Even When It's Virtual, Enrollment Is About People Not Technology
The novel coronavirus is forcing businesses to adapt to a world where people can't share the same space or, in a lot of cases, even the same building. So how do you conduct a highly labor intensive and interactive project like an employee benefits enrollment, when the employees you need to educate and enroll are all working at their kitchen tables?
This is what a one-on-one enrollment meeting looks like now.
For a firm like ours, the spirit of this question actually predates COVID-19 by many years. In fact, some version of it has factored into almost every enrollment. It's: How do we educate and enroll the 3 employees from the satellite office in Nome, Alaska? How do we educate and enroll the employees doing contract work on secure government sites? How do we educate and enroll the employees that HR locked in a broom closet during our scheduled days for onsite meetings?
The Bad Old Days
As someone who has personally attempted to schedule one-on-one meetings for the secure government site by using the coffee shop outside the gates, I can tell you that there have been challenges. And even during the last 10 years or so, when it became pretty clear that the answer involved the internet and the telephone, there have been roadblocks, often from within the industry. Sure, you can educate employees using webinars, but if one of the carriers is still trying to figure out how to put their product on an electronic platform and they won't accept an application without a wet signature, then the "enrollment" part of your remote enrollment isn't happening.
This is one of my clients, a programming contractor at a federal job site, coming to meet me for his enrollment appointment in 2007.
This has mostly changed now, but mistakes have been made along the way. With benefits enrollment technology now widely available yes, you can include those hard to reach employees in ways you never could before. But it can be a little too tempting to think that the technology is the whole solution. I have seen many a well meaning employer, insurance broker and HR professional get excited about the decision making algorithm built into an enrollment platform. I mean, this whole thing is just going to run itself now, right?
Effective Communication Between People Is Still The Most Important Part
When we started setting up our call center, and developing the virtual enrollment capabilities that our broker and employer clients are enjoying now that everyone is a remote worker, there was a lot to learn and decide about technology. That's still there, but it's in the background. The technology is a tool that has to answer the same questions that have always been most important about providing benefits enrollment, even when it was done with paper brochures and handwritten applications: How can we do this in a way that leaves employees feeling well educated and confident about their decisions and leaves the employer and broker feeling well supported?
Can we discuss your life insurance needs, it is estimated that a [access client marital status], [access client age] [access client gender] who makes [access client salary] should have no less than [output needs calculation] in life insurance coverage [await response then initiate closing sequence]

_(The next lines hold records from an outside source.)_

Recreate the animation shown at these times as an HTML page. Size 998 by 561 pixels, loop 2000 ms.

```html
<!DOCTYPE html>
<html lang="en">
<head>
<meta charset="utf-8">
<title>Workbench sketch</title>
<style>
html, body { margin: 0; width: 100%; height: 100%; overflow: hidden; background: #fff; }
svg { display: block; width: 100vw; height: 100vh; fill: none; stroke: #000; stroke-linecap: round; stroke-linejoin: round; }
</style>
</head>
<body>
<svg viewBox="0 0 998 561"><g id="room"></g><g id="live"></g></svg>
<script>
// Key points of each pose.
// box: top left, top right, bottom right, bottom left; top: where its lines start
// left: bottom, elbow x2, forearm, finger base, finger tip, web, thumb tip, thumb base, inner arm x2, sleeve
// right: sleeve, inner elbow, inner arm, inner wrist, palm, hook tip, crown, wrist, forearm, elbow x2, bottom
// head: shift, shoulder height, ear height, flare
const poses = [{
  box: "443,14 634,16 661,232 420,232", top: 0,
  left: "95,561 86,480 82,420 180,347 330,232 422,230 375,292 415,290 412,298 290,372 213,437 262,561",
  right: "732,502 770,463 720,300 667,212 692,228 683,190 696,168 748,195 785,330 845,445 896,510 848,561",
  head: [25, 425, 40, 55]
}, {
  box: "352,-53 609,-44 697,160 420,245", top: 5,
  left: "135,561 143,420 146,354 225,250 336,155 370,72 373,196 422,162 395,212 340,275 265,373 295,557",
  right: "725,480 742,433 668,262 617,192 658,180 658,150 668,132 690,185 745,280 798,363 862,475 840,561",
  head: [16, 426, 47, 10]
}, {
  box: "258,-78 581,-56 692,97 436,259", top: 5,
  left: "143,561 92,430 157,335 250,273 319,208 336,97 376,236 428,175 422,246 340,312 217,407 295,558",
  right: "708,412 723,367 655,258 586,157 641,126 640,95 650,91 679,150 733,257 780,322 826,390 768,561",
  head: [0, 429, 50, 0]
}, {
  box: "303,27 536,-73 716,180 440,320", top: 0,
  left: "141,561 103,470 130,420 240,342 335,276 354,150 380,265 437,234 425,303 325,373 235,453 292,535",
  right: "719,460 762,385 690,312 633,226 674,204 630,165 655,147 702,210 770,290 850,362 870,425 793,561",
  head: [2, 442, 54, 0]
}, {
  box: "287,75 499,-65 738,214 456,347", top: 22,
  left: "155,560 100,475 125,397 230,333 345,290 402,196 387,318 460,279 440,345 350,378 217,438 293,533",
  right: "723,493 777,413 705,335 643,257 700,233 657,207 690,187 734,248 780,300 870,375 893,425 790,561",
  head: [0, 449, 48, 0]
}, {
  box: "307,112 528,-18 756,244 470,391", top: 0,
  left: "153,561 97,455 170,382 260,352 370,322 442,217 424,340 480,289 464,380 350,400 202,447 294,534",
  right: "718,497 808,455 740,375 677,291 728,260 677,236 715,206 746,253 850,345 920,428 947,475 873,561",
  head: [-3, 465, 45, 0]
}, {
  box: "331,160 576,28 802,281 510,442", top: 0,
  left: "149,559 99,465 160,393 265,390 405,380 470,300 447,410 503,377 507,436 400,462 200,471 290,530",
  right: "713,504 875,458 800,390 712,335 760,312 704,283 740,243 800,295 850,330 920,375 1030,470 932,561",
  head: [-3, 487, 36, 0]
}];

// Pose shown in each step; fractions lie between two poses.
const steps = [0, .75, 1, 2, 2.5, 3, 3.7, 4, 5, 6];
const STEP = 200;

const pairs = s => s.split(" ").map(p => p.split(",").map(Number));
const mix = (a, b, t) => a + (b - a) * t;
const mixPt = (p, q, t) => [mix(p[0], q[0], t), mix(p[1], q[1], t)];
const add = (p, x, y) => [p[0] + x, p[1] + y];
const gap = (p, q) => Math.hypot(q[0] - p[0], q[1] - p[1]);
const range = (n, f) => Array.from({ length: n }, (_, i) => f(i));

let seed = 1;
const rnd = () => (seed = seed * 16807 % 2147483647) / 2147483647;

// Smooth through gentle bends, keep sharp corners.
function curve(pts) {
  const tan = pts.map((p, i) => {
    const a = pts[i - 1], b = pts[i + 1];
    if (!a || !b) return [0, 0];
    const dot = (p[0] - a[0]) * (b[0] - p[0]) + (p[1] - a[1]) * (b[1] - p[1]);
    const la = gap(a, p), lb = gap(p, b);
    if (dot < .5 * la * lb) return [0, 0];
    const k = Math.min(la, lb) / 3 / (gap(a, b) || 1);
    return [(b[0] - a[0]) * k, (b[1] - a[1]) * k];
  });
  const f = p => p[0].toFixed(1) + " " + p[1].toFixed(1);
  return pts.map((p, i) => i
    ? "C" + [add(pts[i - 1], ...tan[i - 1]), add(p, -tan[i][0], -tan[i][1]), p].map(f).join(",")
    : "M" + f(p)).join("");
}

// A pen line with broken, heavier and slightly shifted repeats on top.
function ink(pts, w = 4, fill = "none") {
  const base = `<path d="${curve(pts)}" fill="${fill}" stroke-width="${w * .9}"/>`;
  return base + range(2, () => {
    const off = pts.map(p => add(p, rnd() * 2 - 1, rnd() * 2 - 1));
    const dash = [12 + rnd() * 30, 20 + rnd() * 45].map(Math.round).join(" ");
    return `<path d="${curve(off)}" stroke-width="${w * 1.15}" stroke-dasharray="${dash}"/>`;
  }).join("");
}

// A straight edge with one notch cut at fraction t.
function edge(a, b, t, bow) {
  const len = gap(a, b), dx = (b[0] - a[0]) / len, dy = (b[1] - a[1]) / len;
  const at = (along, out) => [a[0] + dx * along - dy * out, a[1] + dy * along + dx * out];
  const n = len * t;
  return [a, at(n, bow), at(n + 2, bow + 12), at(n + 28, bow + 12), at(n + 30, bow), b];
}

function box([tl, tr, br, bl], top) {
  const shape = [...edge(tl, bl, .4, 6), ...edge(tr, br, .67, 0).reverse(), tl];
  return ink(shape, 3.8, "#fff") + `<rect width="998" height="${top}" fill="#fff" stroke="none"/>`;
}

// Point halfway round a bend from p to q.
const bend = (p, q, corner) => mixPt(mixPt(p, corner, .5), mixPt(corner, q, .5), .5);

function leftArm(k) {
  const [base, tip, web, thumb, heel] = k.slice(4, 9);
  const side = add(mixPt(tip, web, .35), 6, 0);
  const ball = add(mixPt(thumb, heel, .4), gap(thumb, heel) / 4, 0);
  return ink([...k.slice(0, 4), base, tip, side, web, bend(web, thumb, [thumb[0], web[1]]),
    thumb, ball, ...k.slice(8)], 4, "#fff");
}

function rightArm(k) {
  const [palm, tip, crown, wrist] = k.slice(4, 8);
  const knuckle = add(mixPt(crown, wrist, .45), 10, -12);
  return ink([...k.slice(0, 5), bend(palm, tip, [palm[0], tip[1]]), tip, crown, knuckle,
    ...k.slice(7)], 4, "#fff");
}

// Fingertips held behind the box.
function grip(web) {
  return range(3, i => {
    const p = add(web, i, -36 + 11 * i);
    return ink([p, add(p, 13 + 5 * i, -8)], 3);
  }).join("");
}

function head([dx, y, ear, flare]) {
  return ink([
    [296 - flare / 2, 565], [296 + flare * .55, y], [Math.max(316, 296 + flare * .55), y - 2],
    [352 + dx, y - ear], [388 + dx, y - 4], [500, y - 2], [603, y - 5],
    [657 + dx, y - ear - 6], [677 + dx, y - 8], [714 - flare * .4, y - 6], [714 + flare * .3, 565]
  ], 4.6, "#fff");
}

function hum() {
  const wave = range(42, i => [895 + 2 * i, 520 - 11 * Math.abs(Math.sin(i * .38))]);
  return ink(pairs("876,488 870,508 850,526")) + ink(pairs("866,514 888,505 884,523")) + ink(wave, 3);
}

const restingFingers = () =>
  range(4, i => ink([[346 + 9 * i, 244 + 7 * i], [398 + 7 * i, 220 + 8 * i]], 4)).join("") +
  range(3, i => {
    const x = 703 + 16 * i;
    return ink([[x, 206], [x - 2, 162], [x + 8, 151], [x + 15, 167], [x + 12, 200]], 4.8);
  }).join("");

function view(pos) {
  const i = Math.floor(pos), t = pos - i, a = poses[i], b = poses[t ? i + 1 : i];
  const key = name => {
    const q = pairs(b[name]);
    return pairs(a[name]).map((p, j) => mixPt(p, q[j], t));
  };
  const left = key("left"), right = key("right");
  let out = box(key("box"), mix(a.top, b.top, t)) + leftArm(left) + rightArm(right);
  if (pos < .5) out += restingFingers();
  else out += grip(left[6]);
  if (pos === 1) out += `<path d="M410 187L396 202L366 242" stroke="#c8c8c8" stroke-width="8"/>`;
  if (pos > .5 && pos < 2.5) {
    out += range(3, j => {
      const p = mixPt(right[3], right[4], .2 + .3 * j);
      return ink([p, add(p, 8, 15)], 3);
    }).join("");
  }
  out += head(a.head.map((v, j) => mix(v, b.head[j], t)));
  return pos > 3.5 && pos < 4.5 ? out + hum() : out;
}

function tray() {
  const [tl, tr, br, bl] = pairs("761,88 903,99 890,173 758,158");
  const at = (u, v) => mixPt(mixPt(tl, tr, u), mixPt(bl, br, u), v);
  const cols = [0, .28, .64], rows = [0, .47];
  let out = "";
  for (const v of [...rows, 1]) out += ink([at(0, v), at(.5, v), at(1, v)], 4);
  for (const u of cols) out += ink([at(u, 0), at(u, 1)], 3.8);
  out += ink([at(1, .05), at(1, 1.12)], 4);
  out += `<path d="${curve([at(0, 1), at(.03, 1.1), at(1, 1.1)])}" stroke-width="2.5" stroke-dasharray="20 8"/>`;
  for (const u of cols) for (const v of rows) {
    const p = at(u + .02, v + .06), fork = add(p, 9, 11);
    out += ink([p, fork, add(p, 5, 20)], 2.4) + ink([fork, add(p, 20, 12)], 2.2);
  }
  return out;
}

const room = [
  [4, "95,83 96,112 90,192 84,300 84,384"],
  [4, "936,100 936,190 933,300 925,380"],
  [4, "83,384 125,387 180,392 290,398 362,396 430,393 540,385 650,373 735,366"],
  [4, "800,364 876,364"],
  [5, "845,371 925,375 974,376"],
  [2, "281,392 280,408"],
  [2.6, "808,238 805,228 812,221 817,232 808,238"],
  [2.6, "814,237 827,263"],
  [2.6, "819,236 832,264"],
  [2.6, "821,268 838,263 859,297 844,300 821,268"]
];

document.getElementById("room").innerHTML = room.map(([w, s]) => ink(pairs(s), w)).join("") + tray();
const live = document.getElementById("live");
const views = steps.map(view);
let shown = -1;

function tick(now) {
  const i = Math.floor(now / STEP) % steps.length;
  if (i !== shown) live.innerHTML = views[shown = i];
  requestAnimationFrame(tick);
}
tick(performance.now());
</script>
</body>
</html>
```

Unsurprisingly, the answer still lies in effective communication between people. If you are a benefits broker, employer, or HR professional, we can now conduct a completely virtual enrollment for you, for a workforce of any size and in any location (including everyone's respective kitchen tables). A lot of modern technology will be brought to bear. But the important part of our pre-enrollment strategy discussions won't be about what the technology is, it will be about how we'll use it to accomplish our goal of connecting with a group of people who can no longer just be corralled into a conference room for a meeting.
And when the time comes for connecting with those employees , the technology of virtual enrollment will be fully in play. They'll get communication by text, by email, by beautifully presented and intuitive web portal; they'll have all the conveniences, like self scheduling online, so that they can have their enrollment appointment at the time that's best for them. Maybe in between helping their housebound kids with their virtual schoolwork and washing the family's face masks.
But it's all in the service of connecting them to a real live person who can guide them through it all. I'm so happy that we've solved one of benefit enrollment's oldest problems and can use technology to set up meaningful communication at a time when everyone is suddenly one of those hard to reach employees. I can't physically walk through my call center right now, but when I'm doing one of my, you know, imaginary walkthroughs, I know the important part of what I'm hearing is the sound of the voices, not the hum of the circuitry.